“Valhalla Rising” is a story of strength, perseverance, and self-discovery, and is brilliantly told. The film is 93 minutes and is in English.
“Love Me if You Dare” (2003)
There are few things better in the cinematic world than a foreign-language comedy. What’s funny is typically universally funny, even in a different language, and this is the case with “Love Me if You Dare,” a French film by the great storyteller, Yann Samuell (“My Sassy Girl,” “The Great Ghost Rescue”).
Julien (Guillaume Canet) and Sophie (Marion Cotillard) are adults, but have been best friends since childhood. One of their enduring qualities is to compete against each other through fearless, daring, and outrageous stunts. All the games, of course, are a cover-up for their true feelings for each other, and the distinct fact that they’re meant for each other.
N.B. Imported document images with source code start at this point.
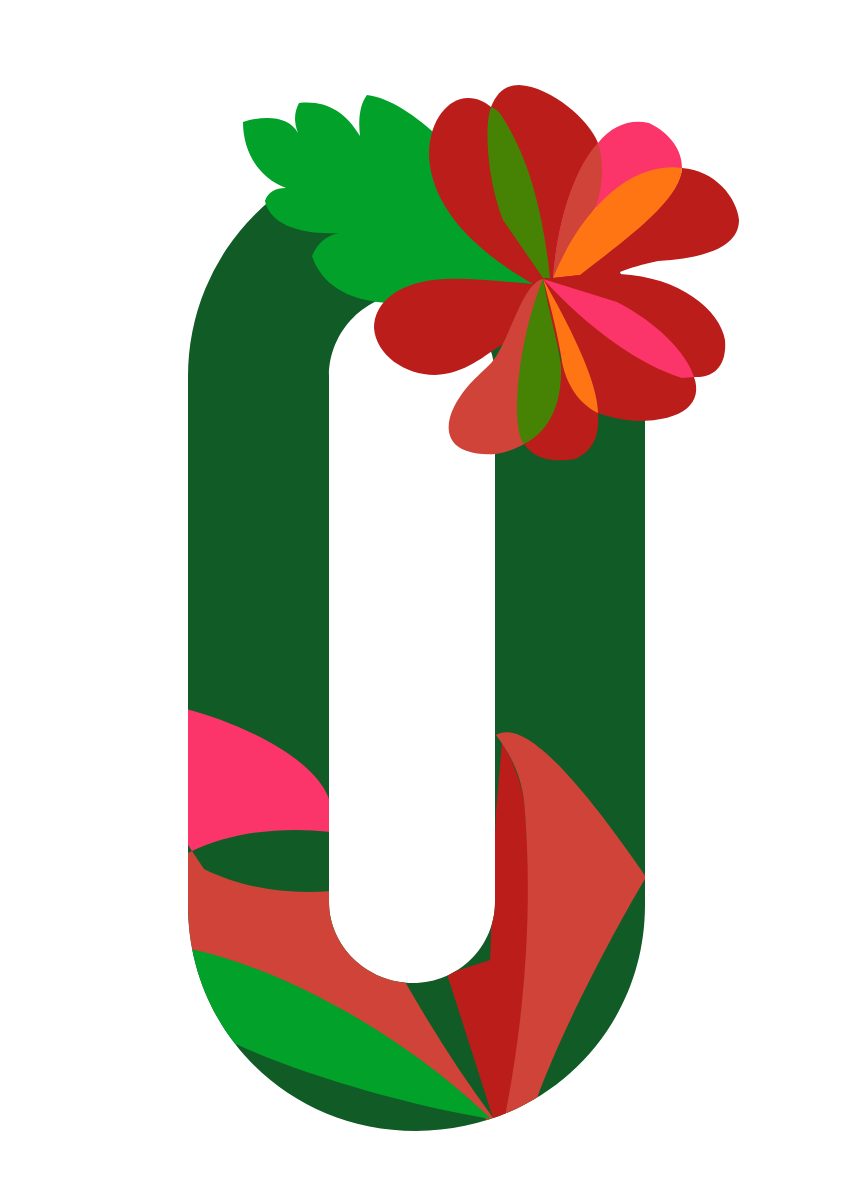
<!DOCTYPE html>
<html lang="en">
<head>
<meta charset="utf-8">
<title>Floral numeral zero</title>
<style>
:root {
  --paper: #ffffff;
  --forest: #105b26;
  --leaf: #02a129;
  --red: #bb1d1a;
  --coral: #cf4338;
  --pink: #fb3569;
  --orange: #ff7514;
  --olive: #468204;
}
html, body { margin: 0; padding: 0; background: var(--paper); overflow: hidden; }
svg { display: block; width: 864px; height: 1200px; }
.forest { fill: var(--forest); }
.leaf { fill: var(--leaf); }
.red { fill: var(--red); }
.coral { fill: var(--coral); }
.pink { fill: var(--pink); }
.orange { fill: var(--orange); }
.olive { fill: var(--olive); }
</style>
</head>
<body>
<svg viewBox="0 0 864 1200" role="img" aria-label="Numeral zero decorated with a red flower and leaves">
  <defs>
    <path id="zero" clip-rule="evenodd" fill-rule="evenodd" d="M188 376A228.5 228.5 0 0 1 645 376V905C645 1031 544 1131 416 1131C288 1131 188 1031 188 905ZM329 376V902C329 946 367 983 413 983C459 983 495 946 495 902V376C495 331 458 293 412 293C366 293 329 331 329 376Z"/>
    <clipPath id="zero-clip"><use href="#zero"/></clipPath>
  </defs>

  <use href="#zero" class="forest"/>

  <g id="lower-foliage" clip-path="url(#zero-clip)">
    <path class="pink" d="M186 709C240 723 322 760 331 806V832C280 826 230 833 192 851L186 842Z"/>
    <path class="coral" d="M186 854L192 851L204 869C240 887 285 895 331 891L404 980C432 1029 462 1076 494 1119L488 1121C400 1038 290 973 186 948Z"/>
    <path class="leaf" d="M186 948C290 969 412 1042 491 1119C410 1106 300 1074 236 1044L180 1040Z"/>
    <path class="red" d="M502 742L496 812L490 960L447 974L494 1121L508 1116C527 1010 534 900 524 800C520 778 512 760 502 742Z"/>
    <path class="coral" d="M496 735C517 723 556 746 646 877C610 938 562 1030 537 1098L505 1116C526 1010 533 900 524 800C520 772 510 754 496 735Z"/>
  </g>

  <path id="top-leaf" class="leaf" d="M243 122C265 115 289 116 298 133C293 120 295 111 299 103C325 100 345 111 360 136C358 119 360 104 367 95C390 98 415 115 440 138L533 284L440 300L387 303C345 300 321 283 312 256C318 242 328 235 339 233C302 235 270 225 265 201C268 192 275 188 286 188C257 177 243 150 243 122Z"/>

  <g id="flower">
    <g id="upper-petals">
      <path class="red" d="M533 284C465 245 429 200 429 152C430 120 448 98 468 98C478 98 485 102 491 107L545 279Z"/>
      <path class="red" d="M543 278L503 220C485 170 484 125 491 107C497 92 506 85 519 85C552 87 589 120 598 143C605 165 602 190 595 208L552 279Z"/>
      <path class="olive" d="M543 278L503 220C487 180 484 125 491 107C497 109 501 114 503 118C528 157 543 210 550 278Z"/>
      <path class="pink" d="M553 278C557 225 573 170 598 143C613 125 630 119 649 123C670 133 682 150 682 168L595 208Z"/>
      <path class="coral" d="M553 278C557 225 573 170 598 143C605 165 602 190 595 208Z"/>
      <path class="red" d="M682 168C715 170 737 198 739 220C739 245 710 258 658 261C643 264 630 268 620 272V275L553 278C620 245 680 200 682 168Z"/>
      <path class="orange" d="M553 278C581 210 630 161 682 168C681 200 625 240 580 275Z"/>
    </g>
    <g id="lower-petals">
      <path class="red" d="M543 279L580 275L620 274C680 277 720 310 725 340C727 365 715 378 694 377C703 402 685 421 637 421C622 420 609 417 598 413C570 400 560 365 543 279Z"/>
      <path class="pink" d="M543 279L617 302C655 322 685 350 694 377L682 378C640 365 590 330 543 279Z"/>
      <path class="red" d="M561 360L598 413C600 440 590 452 575 459C555 462 536 461 524 444Z"/>
      <path class="orange" d="M543 279C552 310 560 345 562 362C568 390 582 405 598 413C598 385 575 335 543 279Z"/>
      <path class="red" d="M533 284C500 281 470 278 446 279C399 281 374 302 374 328C376 355 405 375 435 375C465 374 485 355 503 344L543 281Z"/>
      <path class="coral" d="M543 279L524 444C505 455 485 457 467 451C446 444 445 425 454 407C466 384 480 375 492 362C510 340 522 283 543 279Z"/>
      <path class="olive" d="M543 279C551 322 560 350 561 367C562 400 552 430 524 444C510 425 518 340 543 279Z"/>
    </g>
  </g>
</svg>
</body>
</html>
It’s funny from start to finish, and will have you cheering for them. In French with English subtitles, the 93-minutes are perfectly paced and acted by this superb French cast.
There are many satisfying independent films from around the world in every genre. It’s probably impossible to watch them all, but these seven films are definitely worth checking out. What is your favorite independent flick?
Andy has lived in several different areas of the United States, but always calls Utah home. He wrote articles for a local paper about outdoor recreation with pets before joining the USDish team in 2010. When he is not watching outdoor adventure programs on Animal Planet, The History Channel, or The National Geographic Channel, Andy can be found hiking in the red rock deserts of the Southwest.